There's always room for what if's, and thanks to them, we get fun games to play like Civilizations. ;)

It's the "what is" that I think makes fools of the Columbus day protestor set, however. Despite some warts, the what is has turned out to be pretty good, I think. There's much to appreciate and much to look forward to. They would do themselves a huge favor by realizing that.

The Red Knight (aka, Dr. Know) said...

Very true Paul. And I'm an Age of Empires fan myself.

Michael said...

I know that I "pass for white," but the truth is that I'm about half Mexican. Anyone who encounters my family down in Arizona would immediately recognize them as of unmistakeably Mexican descent. Whenever we hear protestors bitching about how California, New Mexico, Arizona, etc were stolen from Mexico, my Mexican family simmers. We lived close enough to the border to know which side we're happy to have been born on.

We're delighted with "what is."

The Red Knight (aka, Dr. Know) said...

Well, Michael, you might want to be careful about this kind of speech. The CES department might want to investigate you.

WSUCollegeRepublican said...

Good to see you back Red Knight. Maybe I'll see you at the meeting tonight.

Michael said...

I've already told John Streamus to kiss my ass once. If anybody else needs that advice, it's free.

Satanic Mechanic said...

Everyone knows it was the Vikings who came across America hundreds of years before Columbus. They sailed as far south as Narragansett sound, but they tested positive for steroids and had to give up the claim

Paul E. Zimmerman, M.A. said...
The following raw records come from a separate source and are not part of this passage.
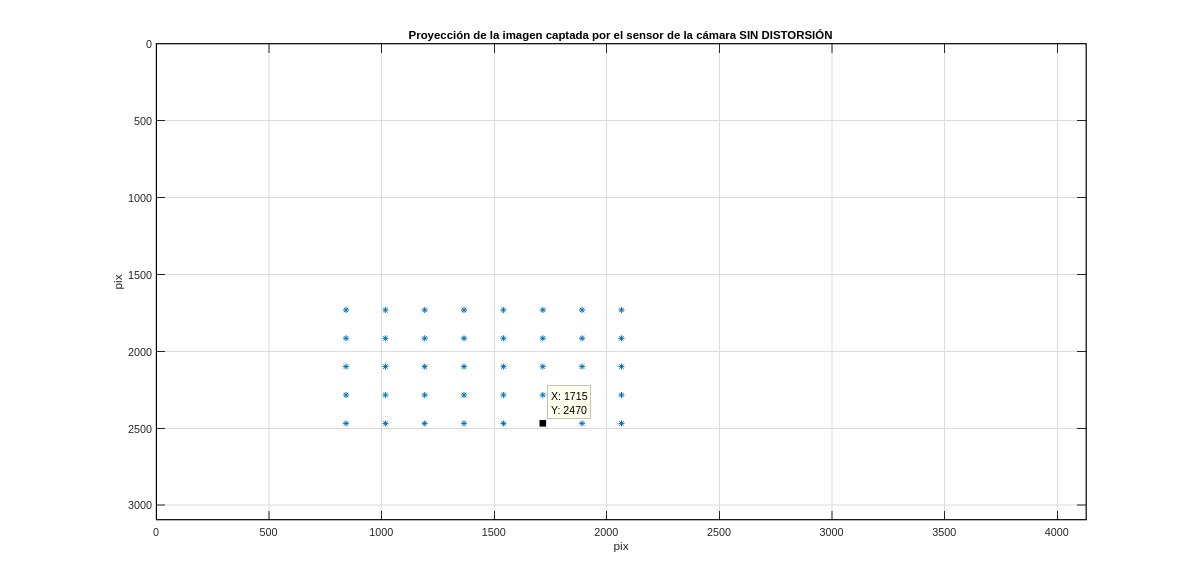
<!DOCTYPE html>
<html lang="es">
<head>
<meta charset="utf-8">
<title>Proyección de la imagen captada</title>
<style>
:root {
  --paper: #fff;
  --ink: #000;
  --label: #262626;
  --grid: #dbdbdb;
  --point: #0072bd;
  --tip: #ffffee;
  --tip-edge: #c4c4b4;
  --step-x: 112.6px;
  --step-y: 76.85px;
}
* { box-sizing: border-box; margin: 0; padding: 0; }
html, body { width: 1200px; height: 584px; overflow: hidden; background: var(--paper); }
.chart {
  position: relative; width: 1200px; height: 584px; overflow: hidden;
  font-family: "Liberation Sans", Arial, sans-serif; font-size: 10.8px; color: var(--label);
}
.chart > * { position: absolute; }
.title {
  left: 156px; top: 28px; width: 929px; text-align: center; white-space: nowrap;
  font-size: 11.43px; line-height: 14px; font-weight: bold; color: var(--ink);
}
.plot { left: 0; top: 0; display: block; }
.ticks-y { left: 92px; top: 6px; width: 60px; list-style: none; }
.ticks-y li { display: flex; height: var(--step-y); align-items: center; justify-content: flex-end; }
.ticks-x { left: 99.7px; top: 525px; display: flex; list-style: none; line-height: 14px; }
.ticks-x li { flex: none; width: var(--step-x); text-align: center; }
.axis-name { font-size: 11.8px; line-height: 14px; width: 40px; text-align: center; }
.axis-name.x { left: 601px; top: 539px; }
.axis-name.y { left: 98px; top: 275px; transform: rotate(-90deg); }
.datatip {
  left: 547px; top: 385px; width: 44px; height: 34px; padding: 3px 0 0 3px;
  background: var(--tip); border: 1px solid var(--tip-edge);
  font-size: 10.6px; line-height: 14px; color: var(--ink); white-space: nowrap;
}
</style>
</head>
<body>
<main class="chart">
  <h1 class="title">Proyección de la imagen captada por el sensor de la cámara SIN DISTORSIÓN</h1>

  <svg class="plot" width="1200" height="584" viewBox="0 0 1200 584" aria-hidden="true">
    <defs>
      <path id="star" d="M-3 0H3M0-3V3M-2.2-2.2L2.2 2.2M-2.2 2.2L2.2-2.2" stroke="var(--point)" stroke-width="1"/>
      <g id="row">
        <use href="#star" x="346"/>
        <use href="#star" x="385.4"/>
        <use href="#star" x="424.7"/>
        <use href="#star" x="464"/>
        <use href="#star" x="503.4"/>
        <use href="#star" x="621.5"/>
      </g>
      <use id="row-full-a" href="#star" x="542.8"/>
      <use id="row-full-b" href="#star" x="582.1"/>
    </defs>

    <path class="grid" fill="none" stroke="var(--grid)" d="M269 44V520M381.5 44V520M494.5 44V520M606.5 44V520M719.5 44V520M832 44V520M944.5 44V520M1057.5 44V520M156 120.5H1086M156 197.5H1086M156 274.5H1086M156 351.5H1086M156 428.5H1086M156 505H1086"/>
    <path class="tick-marks" fill="none" stroke="var(--label)" d="M269 44v9m0 458v9M381.5 44v9m0 458v9M494.5 44v9m0 458v9M606.5 44v9m0 458v9M719.5 44v9m0 458v9M832 44v9m0 458v9M944.5 44v9m0 458v9M1057.5 44v9m0 458v9M156 120.5h9m912 0h9M156 197.5h9m912 0h9M156 274.5h9m912 0h9M156 351.5h9m912 0h9M156 428.5h9m912 0h9M156 505h9m912 0h9"/>
    <rect class="frame" x="156.4" y="43.7" width="929.8" height="476" fill="none" stroke="var(--ink)" stroke-width="1.2"/>

    <g class="points">
      <use href="#row" y="310"/>
      <use href="#row-full-a" y="310"/>
      <use href="#row-full-b" y="310"/>
      <use href="#row" y="338.3"/>
      <use href="#row-full-a" y="338.3"/>
      <use href="#row-full-b" y="338.3"/>
      <use href="#row" y="366.6"/>
      <use href="#row-full-a" y="366.6"/>
      <use href="#row-full-b" y="366.6"/>
      <use href="#row" y="395"/>
      <use href="#row-full-a" y="395"/>
      <use href="#row" y="423.4"/>
      <use href="#row-full-b" y="423.4"/>
    </g>
    <rect class="selected-point" x="539.5" y="420" width="6.6" height="6.6" fill="var(--ink)"/>
  </svg>

  <ul class="ticks-y">
    <li>0</li><li>500</li><li>1000</li><li>1500</li><li>2000</li><li>2500</li><li>3000</li>
  </ul>
  <ul class="ticks-x">
    <li>0</li><li>500</li><li>1000</li><li>1500</li><li>2000</li><li>2500</li><li>3000</li><li>3500</li><li>4000</li>
  </ul>
  <p class="axis-name x">pix</p>
  <p class="axis-name y">pix</p>

  <div class="datatip">
    <p>X: 1715</p>
    <p>Y: 2470</p>
  </div>
</main>
</body>
</html>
Mr. Mechanic: "They sailed as far south as Narragansett sound, but they tested positive for steroids and had to give up the claim"

Impossible. 10,000,000 screaming barbarians cannot all be wrong.

Just ask the folks over at CES.